Description of the task = Determine which lines of the records include the word "width", and copy them.

[Plain-text document sources]
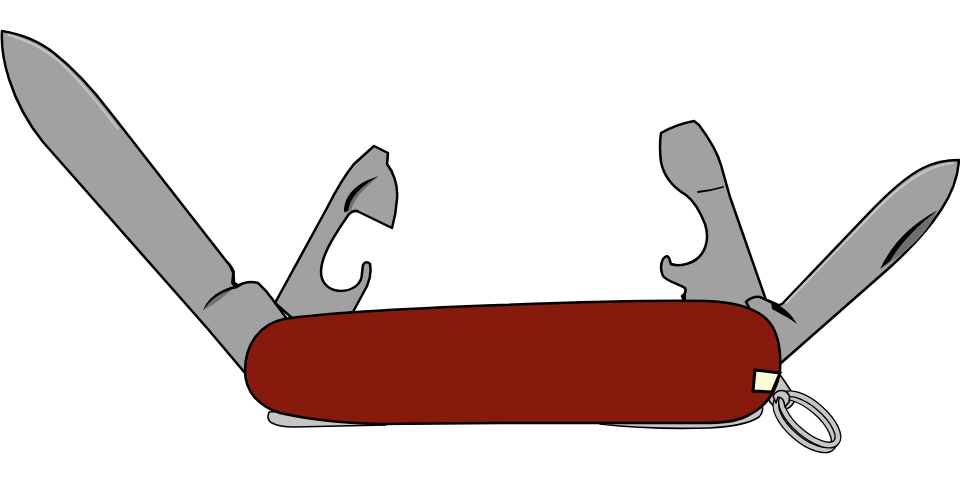
<!DOCTYPE html>
<html lang="en">
<head>
<meta charset="utf-8">
<title>Pocket knife</title>
<style>
:root {
  --paper: #ffffff;
  --ink: #000000;
  --steel: #a1a1a1;
  --steel-light: #c6c6c6;
  --steel-dark: #6f6f6f;
  --handle: #861a0d;
  --inlay: #fbfbd6;
}
html, body { margin: 0; background: var(--paper); overflow: hidden; }
.knife { display: block; width: 960px; height: 480px; }
.steel { fill: var(--steel); stroke: var(--ink); stroke-width: 2.5; stroke-linejoin: round; }
.liner { fill: var(--steel-light); stroke: var(--ink); stroke-width: 1.6; stroke-linejoin: round; }
.handle { fill: var(--handle); stroke: var(--ink); stroke-width: 2.5; }
.inlay { fill: var(--inlay); stroke: var(--ink); stroke-width: 3; }
.shine { fill: none; stroke: var(--steel-light); stroke-width: 2; stroke-linecap: round; }
.shade { fill: var(--steel-dark); }
.mark { fill: var(--ink); }
.line { fill: none; stroke: var(--ink); stroke-width: 1.8; stroke-linecap: round; }
.ring-edge { fill: none; stroke: var(--ink); stroke-width: 7; }
.ring-metal { fill: none; stroke: var(--steel-light); stroke-width: 4.4; }
</style>
</head>
<body>
<svg class="knife" viewBox="0 0 960 480" role="img" aria-label="Red pocket knife with its tools open">
  <g id="large-blade">
    <path class="steel" d="M2 31C21 34 40 42 54 53C73 68 94 91 110 112L227 262Q232 267 233 271L234 280Q233 284 237 286Q248 280 258 283Q266 290 273 300L287 319L262 380L245 373L207 328L43 142C26 121 16 101 9 79C4 63 1 46 2 31Z"/>
    <path class="shine" d="M8 35C30 41 48 51 62 64C84 85 101 107 118 129"/>
    <path class="shade" d="M204 310C209 299 220 291 237 286C225 295 215 304 204 310Z"/>
    <path class="mark" d="M203 311C207 298 219 290 237 285L238 288C222 291 210 299 203 311ZM227 262L235 271L234 281L241 286L235 289L231 283L232 273Z"/>
  </g>

  <g id="can-opener">
    <path class="steel" d="M275 303L327 208C336 190 345 175 354 164L374 146L388 153L387 164C395 175 398 187 397 199Q396 214 392 228L359 212Q354 209 349 214C338 230 325 249 322 264C318 281 327 290 340 291C353 291 362 284 362 273L363 265Q366 260 370 264Q372 275 367 286L353 312L300 325Z"/>
    <path class="shade" d="M345 213C346 198 357 187 378 177C364 188 354 199 351 210Z"/>
    <path class="mark" d="M344 212C344 196 355 183 379 176C361 186 350 197 348 211ZM387 163L392 172L387 166Z"/>
    <path class="line" d="M388 153L387 164L392 171"/>
  </g>

  <g id="bottle-opener">
    <path class="steel" d="M661 133Q677 124 694 121L699 125C708 137 717 151 721 165L730 197L766 300L740 315L684 301L682 296Q687 293 685 288C677 283 668 282 663 276Q659 267 663 259Q667 254 669 258L671 264C679 267 692 264 699 257C707 249 709 236 705 224C700 211 695 202 686 195C674 188 664 177 661 162Q659 147 661 133Z"/>
    <path class="line" d="M698 192Q710 191 723 187"/>
    <path class="mark" d="M682 301L682 295L686 291L686 301Z"/>
  </g>

  <g id="small-blade">
    <path class="steel" d="M746 302Q752 296 760 297L776 304Q780 307 784 302L867 215C884 197 905 177 923 168C935 162 948 160 959 160C958 178 951 195 941 210C926 233 907 252 888 269L781 363L762 330Z"/>
    <path class="shine" d="M786 303L871 215C890 195 910 179 926 171Q940 164 953 163"/>
    <path class="shade" d="M882 268C892 247 911 226 937 211C928 232 910 250 882 268Z"/>
    <path class="mark" d="M880 269C891 245 911 224 938 210C917 226 900 244 890 261ZM771 302L780 306C788 311 793 317 797 324C788 317 779 313 772 309Z"/>
    <path class="line" d="M760 297L778 306"/>
  </g>

  <g id="back-tools">
    <path class="liner" d="M269 412Q266 420 272 423Q279 427 294 427L386 425L372 419L290 411Z"/>
    <path class="liner" d="M600 424C635 428 675 429 709 428C731 427 750 423 759 417Q764 412 762 405L740 410Z"/>
  </g>

  <g id="key-ring">
    <path class="liner" d="M778 372Q784 380 791 391Q797 400 792 405Q786 412 777 408Q769 404 766 393Z"/>
    <g id="ring-coils">
      <g transform="rotate(41 807 421)">
        <ellipse class="ring-edge" cx="807" cy="424" rx="36" ry="16"/>
        <ellipse class="ring-metal" cx="807" cy="424" rx="36" ry="16"/>
        <ellipse class="ring-edge" cx="808" cy="418" rx="35" ry="15"/>
        <ellipse class="ring-metal" cx="808" cy="418" rx="35" ry="15"/>
      </g>
    </g>
    <path class="liner" d="M773 396Q777 389 785 391Q791 394 789 402L785 407Q784 397 778 397L776 403Z"/>
  </g>

  <g id="handle">
    <path class="handle" d="M284 319C330 312 420 308 500 305C580 302 650 300 706 301C737 302 759 309 770 323C779 335 781 353 780 370C777 392 766 407 747 416C735 422 721 423 703 423L500 423L378 424C345 423 307 419 280 413C258 406 245 391 245 371C245 344 260 324 284 319Z"/>
    <polygon class="inlay" points="755,370 780,373 772,392 753,391"/>
  </g>
</svg>
</body>
</html>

Answer to this task =
.knife { display: block; width: 960px; height: 480px; }
.steel { fill: var(--steel); stroke: var(--ink); stroke-width: 2.5; stroke-linejoin: round; }
.liner { fill: var(--steel-light); stroke: var(--ink); stroke-width: 1.6; stroke-linejoin: round; }
.handle { fill: var(--handle); stroke: var(--ink); stroke-width: 2.5; }
.inlay { fill: var(--inlay); stroke: var(--ink); stroke-width: 3; }
.shine { fill: none; stroke: var(--steel-light); stroke-width: 2; stroke-linecap: round; }
.line { fill: none; stroke: var(--ink); stroke-width: 1.8; stroke-linecap: round; }
.ring-edge { fill: none; stroke: var(--ink); stroke-width: 7; }
.ring-metal { fill: none; stroke: var(--steel-light); stroke-width: 4.4; }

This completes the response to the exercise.